“Here is Holland” by Lawand Zaza and Majd al-Hamwi
After a long troublesome journey during which Syrians face challenges from the forces of nature, and – not the least – tough border controls, the lucky ones eventually arrive “safely” at refugee camps in European countries. The camps are their first stop in the new world, away from the war or the mistreatment and lack of opportunities in Syria’s neighbouring countries. This first stop tells us a lot about them, their journey, and what they can expect in their new refuge. “Here is Holland” won the Experimental Documentaries Award and the People’s Choice Award and received 18,000 of 45,000 votes submitted.

“Uncle Abdullah” by Hmoud Jneid
Uncle Abdullah is a short documentary film about an old man in Kafranbel in northern Syria.

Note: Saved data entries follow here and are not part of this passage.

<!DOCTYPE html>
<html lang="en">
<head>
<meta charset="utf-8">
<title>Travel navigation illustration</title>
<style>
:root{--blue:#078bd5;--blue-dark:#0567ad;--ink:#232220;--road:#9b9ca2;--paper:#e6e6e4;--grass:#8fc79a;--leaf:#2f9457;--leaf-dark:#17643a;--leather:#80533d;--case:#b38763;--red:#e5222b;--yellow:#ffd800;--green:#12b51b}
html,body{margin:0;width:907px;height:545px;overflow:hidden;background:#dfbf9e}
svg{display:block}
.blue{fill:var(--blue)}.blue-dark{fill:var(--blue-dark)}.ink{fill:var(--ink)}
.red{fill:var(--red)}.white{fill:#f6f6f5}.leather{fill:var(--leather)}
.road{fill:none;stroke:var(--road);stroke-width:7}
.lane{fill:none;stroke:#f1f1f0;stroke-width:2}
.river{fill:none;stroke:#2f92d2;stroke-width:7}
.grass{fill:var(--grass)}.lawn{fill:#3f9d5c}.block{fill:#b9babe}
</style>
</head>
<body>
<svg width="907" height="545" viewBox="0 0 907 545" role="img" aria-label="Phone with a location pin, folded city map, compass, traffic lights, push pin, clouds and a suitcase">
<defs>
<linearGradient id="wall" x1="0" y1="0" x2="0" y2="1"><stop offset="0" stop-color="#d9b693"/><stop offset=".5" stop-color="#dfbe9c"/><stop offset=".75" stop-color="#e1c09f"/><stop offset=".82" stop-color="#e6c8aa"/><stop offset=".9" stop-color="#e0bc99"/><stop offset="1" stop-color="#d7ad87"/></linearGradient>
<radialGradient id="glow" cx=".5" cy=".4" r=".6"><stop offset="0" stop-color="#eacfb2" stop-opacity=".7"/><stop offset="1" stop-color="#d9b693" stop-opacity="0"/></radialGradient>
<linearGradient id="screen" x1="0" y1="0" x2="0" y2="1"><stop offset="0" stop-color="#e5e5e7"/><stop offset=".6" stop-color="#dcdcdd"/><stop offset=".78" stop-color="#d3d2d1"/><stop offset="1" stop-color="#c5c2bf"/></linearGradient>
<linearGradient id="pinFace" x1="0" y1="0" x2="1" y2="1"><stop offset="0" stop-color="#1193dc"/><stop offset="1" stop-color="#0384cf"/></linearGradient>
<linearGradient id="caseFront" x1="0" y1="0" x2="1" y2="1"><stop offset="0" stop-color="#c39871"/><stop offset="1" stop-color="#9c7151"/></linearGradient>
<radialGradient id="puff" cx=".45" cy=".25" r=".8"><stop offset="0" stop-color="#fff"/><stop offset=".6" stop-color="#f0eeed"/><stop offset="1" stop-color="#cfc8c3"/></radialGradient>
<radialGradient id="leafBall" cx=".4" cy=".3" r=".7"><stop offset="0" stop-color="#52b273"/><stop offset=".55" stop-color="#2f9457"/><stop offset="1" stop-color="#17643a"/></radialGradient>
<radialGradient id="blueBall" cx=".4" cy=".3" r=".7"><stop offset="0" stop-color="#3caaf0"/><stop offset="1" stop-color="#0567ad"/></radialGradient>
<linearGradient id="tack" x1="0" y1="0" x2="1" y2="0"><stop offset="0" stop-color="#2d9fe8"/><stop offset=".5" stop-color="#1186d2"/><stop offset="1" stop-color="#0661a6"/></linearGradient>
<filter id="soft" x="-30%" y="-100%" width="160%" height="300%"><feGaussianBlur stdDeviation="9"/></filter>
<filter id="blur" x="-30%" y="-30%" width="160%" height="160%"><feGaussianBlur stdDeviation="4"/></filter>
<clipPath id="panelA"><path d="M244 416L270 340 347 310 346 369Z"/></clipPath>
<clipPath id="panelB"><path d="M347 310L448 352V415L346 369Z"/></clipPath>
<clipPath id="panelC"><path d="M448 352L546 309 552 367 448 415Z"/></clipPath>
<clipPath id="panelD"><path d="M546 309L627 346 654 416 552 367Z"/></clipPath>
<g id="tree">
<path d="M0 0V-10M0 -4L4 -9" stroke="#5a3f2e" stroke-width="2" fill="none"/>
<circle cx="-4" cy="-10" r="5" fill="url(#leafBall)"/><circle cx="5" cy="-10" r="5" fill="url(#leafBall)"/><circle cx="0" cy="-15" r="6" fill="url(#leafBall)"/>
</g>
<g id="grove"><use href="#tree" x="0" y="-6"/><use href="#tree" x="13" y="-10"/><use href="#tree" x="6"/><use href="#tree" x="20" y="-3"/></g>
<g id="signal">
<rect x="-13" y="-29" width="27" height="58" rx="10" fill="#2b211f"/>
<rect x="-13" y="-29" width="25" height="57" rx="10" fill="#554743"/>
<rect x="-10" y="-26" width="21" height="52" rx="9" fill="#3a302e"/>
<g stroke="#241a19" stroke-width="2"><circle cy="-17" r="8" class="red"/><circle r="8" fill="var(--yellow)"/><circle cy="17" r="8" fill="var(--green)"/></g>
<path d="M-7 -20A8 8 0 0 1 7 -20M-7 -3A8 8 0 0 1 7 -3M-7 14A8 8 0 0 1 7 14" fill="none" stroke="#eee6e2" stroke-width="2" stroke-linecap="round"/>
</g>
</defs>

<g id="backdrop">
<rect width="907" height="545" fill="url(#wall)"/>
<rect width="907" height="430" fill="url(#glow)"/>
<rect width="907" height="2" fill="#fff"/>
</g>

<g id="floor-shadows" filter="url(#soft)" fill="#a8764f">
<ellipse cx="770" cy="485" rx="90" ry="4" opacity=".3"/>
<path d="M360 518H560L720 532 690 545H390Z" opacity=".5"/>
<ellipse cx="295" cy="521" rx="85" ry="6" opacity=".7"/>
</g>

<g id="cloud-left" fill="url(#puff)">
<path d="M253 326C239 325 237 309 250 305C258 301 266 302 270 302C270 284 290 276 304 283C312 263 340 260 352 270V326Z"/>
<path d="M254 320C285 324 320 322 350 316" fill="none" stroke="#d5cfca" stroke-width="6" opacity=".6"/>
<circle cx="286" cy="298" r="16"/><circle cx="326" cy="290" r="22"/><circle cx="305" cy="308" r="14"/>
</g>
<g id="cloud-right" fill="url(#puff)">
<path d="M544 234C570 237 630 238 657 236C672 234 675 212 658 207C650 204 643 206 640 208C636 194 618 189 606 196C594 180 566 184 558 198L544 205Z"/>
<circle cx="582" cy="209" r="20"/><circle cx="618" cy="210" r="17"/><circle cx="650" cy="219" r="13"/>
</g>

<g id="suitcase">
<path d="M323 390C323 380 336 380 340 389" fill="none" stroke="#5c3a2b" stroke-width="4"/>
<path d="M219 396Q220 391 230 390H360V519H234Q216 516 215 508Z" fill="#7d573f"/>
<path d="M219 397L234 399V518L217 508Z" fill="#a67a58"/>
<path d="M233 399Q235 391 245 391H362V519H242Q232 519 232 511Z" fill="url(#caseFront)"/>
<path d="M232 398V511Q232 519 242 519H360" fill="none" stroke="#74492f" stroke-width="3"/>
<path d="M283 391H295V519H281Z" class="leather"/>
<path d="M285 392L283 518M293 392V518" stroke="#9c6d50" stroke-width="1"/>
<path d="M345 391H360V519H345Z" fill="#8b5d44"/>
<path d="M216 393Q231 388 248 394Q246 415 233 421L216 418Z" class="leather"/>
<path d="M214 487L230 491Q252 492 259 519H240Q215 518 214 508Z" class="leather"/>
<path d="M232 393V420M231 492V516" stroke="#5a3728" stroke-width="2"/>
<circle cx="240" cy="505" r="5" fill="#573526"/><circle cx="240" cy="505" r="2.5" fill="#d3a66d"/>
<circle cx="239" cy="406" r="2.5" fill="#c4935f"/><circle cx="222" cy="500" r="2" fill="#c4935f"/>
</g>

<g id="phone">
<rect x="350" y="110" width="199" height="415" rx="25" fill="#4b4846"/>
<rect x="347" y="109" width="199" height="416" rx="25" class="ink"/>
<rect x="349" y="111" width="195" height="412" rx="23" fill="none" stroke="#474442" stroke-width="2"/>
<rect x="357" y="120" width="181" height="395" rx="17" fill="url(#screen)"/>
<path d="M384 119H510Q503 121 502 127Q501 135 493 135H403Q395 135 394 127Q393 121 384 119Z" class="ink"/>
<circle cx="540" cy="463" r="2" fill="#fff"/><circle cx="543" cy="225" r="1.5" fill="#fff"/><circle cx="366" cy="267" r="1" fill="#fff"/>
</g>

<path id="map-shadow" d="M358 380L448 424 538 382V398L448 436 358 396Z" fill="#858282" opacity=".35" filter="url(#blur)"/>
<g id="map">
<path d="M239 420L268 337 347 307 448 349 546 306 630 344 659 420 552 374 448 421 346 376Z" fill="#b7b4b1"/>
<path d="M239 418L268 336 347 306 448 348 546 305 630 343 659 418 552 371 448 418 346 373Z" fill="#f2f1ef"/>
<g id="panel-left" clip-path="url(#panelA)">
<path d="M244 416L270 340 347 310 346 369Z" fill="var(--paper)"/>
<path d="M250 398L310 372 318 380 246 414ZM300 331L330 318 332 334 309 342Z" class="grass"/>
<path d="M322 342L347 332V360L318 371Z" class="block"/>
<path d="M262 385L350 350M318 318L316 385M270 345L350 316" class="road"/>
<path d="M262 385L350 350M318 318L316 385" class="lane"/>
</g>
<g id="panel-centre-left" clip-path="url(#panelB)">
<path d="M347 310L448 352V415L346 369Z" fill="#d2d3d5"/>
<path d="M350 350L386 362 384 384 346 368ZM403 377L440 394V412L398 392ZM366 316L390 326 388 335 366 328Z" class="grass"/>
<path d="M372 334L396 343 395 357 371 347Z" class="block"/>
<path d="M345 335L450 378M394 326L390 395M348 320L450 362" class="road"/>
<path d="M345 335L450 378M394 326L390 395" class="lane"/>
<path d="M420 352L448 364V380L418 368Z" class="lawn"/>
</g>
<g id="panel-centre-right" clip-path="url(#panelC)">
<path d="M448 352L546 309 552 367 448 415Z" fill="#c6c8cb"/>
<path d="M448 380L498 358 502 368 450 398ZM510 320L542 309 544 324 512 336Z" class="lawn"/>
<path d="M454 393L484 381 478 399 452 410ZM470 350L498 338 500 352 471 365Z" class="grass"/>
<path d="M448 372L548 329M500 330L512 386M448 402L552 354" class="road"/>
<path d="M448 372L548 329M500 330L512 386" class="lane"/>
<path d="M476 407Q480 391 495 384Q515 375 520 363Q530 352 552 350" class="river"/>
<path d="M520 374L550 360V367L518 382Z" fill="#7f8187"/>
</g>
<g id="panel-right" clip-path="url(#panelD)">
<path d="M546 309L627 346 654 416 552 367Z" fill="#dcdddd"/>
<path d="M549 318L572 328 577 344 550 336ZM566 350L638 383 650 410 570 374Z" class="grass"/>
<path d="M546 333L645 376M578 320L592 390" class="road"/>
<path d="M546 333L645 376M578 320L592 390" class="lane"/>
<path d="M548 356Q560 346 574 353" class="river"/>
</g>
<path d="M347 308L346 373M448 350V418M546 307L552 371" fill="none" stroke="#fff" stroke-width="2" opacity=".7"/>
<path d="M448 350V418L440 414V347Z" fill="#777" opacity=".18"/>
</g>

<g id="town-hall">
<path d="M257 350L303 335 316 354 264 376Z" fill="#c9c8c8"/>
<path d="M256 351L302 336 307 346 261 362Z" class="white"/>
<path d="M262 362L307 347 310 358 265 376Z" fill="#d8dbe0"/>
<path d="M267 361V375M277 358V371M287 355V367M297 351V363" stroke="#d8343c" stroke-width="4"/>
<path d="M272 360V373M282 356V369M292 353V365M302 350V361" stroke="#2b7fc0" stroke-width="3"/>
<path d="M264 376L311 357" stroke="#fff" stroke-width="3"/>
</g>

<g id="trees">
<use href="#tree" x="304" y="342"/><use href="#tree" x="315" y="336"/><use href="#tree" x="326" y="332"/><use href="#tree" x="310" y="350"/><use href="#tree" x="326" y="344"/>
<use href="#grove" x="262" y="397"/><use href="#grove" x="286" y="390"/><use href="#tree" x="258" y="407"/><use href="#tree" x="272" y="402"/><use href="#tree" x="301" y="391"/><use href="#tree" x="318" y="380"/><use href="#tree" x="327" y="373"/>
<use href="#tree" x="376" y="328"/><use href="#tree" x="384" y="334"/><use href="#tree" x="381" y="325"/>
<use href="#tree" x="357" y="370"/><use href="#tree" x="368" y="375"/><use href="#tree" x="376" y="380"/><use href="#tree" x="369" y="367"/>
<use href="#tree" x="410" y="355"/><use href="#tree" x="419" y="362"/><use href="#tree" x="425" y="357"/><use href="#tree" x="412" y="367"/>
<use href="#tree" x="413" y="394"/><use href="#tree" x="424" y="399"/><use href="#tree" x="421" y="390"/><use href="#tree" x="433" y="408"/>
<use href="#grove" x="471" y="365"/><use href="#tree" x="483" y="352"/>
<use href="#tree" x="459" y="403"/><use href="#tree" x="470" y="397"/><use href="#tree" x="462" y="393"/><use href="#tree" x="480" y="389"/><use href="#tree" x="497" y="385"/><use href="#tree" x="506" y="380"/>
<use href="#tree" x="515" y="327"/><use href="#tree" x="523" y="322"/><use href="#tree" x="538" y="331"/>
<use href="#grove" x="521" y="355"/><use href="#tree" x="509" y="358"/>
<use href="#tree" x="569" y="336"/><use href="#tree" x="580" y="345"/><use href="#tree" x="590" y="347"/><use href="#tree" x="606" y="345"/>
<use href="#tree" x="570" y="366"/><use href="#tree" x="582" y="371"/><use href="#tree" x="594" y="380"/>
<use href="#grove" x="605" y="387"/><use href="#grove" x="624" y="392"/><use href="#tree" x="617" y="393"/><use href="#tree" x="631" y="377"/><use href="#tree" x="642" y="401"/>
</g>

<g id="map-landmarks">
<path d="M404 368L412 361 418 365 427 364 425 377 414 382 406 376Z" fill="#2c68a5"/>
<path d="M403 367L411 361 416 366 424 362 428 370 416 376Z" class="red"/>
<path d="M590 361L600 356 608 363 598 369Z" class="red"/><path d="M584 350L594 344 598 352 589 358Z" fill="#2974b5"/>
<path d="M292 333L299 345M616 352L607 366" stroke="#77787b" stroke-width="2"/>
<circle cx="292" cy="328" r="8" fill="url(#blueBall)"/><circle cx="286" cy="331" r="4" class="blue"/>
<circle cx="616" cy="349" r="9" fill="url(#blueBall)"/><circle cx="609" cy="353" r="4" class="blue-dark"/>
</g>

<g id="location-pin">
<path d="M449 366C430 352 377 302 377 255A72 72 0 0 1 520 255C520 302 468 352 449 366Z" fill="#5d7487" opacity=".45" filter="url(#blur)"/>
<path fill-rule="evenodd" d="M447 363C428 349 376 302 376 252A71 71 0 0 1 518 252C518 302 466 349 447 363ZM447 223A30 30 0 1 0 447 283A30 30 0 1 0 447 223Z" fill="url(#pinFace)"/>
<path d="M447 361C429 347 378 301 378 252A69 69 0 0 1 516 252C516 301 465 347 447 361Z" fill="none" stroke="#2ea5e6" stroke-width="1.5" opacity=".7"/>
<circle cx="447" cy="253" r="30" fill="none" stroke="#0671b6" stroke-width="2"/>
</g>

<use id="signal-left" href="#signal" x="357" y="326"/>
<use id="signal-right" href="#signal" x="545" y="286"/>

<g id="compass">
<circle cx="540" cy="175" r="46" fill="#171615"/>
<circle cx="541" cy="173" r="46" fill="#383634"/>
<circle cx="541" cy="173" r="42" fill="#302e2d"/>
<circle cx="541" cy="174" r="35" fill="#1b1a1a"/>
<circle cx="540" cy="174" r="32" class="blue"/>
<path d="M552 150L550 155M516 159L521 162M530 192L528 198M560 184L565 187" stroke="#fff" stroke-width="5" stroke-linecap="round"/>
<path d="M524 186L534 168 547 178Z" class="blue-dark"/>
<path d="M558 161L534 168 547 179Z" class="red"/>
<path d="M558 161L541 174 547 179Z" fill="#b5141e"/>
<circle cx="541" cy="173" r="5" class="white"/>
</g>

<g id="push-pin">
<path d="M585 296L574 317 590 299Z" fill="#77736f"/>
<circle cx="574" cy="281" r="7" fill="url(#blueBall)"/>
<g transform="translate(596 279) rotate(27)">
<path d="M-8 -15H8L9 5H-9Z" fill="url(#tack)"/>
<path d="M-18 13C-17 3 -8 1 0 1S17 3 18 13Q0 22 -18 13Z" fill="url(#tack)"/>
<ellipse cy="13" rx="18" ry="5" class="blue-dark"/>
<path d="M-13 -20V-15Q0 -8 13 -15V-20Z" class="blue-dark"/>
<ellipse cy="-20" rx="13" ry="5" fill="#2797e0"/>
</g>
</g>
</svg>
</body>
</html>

Expecting an aerial raid on the village, the old man leaves his home every day to go to sit under a tree outside the village. Once he hears the fighter plane noise, he escapes to one of the caves nearby. This situation has been going on for about two years. Those daily escapes have their own impact on the daily life of this old man. Winner of the Short Documentary Award.

My Uncle Abdullah - عمي عبد الله from Syria's Mobile Films Festival on Vimeo.

“The Life Chair” by Mohammad Jadaan
A short documentary about the life of a young boy who was paralysed after he was hit by rocket shrapnel. The camera follows his daily life and his relationships with friends and family. The camera also depicts the road where he used to stroll in the past, which he can only take now with his wheelchair. Winner of the Citizen Journalist Film Award.

“For Whom the Bells Toll”
Another short documentary filmed during the official ceremony of the killed soldiers of the National Defence Army in Damascus in 2013. The title is inspired by Ernest Hemingway’s novel with the same name, which was published in 1940. This film won the Experimental Documentaries Award. The filmmaker wishes to remain anonymous.

The awards jury consisted of several renowned Syrian artists: filmmaker Talal Derki, painter and video artist Khalil Younes, and writer and director Ziad Adwan. The festival has also given away six grants through its programme “Shoot Me”, looking to help young filmmakers to produce their films. The grants committee consisted of Maiar al-Roumi, a Syrian filmmaker, Lina Sinjab, a Syrian journalist and filmmaker, and Alma Salem, regional manager for art and cultural projects at the British Cultural Centre. The workshops aimed at providing young citizen journalists and filmmakers with the tools and skills to launch their own mobile phone camera projects.

Syria’s Mobile Phone Films Festival launched its international tour in Bradford, UK, with screenings of the participating films on 28 November 2014. The festival will also have several screenings on the sideline of the “Civil Resistance Tools” exhibition at Fuse Gallery in France, Belgium, Germany, and Washington. There will be other screenings announced later on.

Syria’s Mobile Phone Films Festival will announce a call for submissions for its second awards festival in January 2015.


Joshka Wessels
Joshka is a post-doc in Peace and Conflict Studies for the Centre for Resolution of International Conflicts at the University of Copenhagen. Her current work focuses on audiovisual media and the role of YouTube videos in the collective memory of the Syrian uprisings. She lived in rural Syria from 1997 to 2002 conducting fieldwork on collective action at the community level for the rehabilitation of ancient water systems. She has also become an established documentary filmmaker with work on the Arab World, Iran, Iraq, Pakistan and Uganda, Sudan, and Kenya that has been broadcast on BBC world and Al Jazeera English.
blog comments powered by Disqus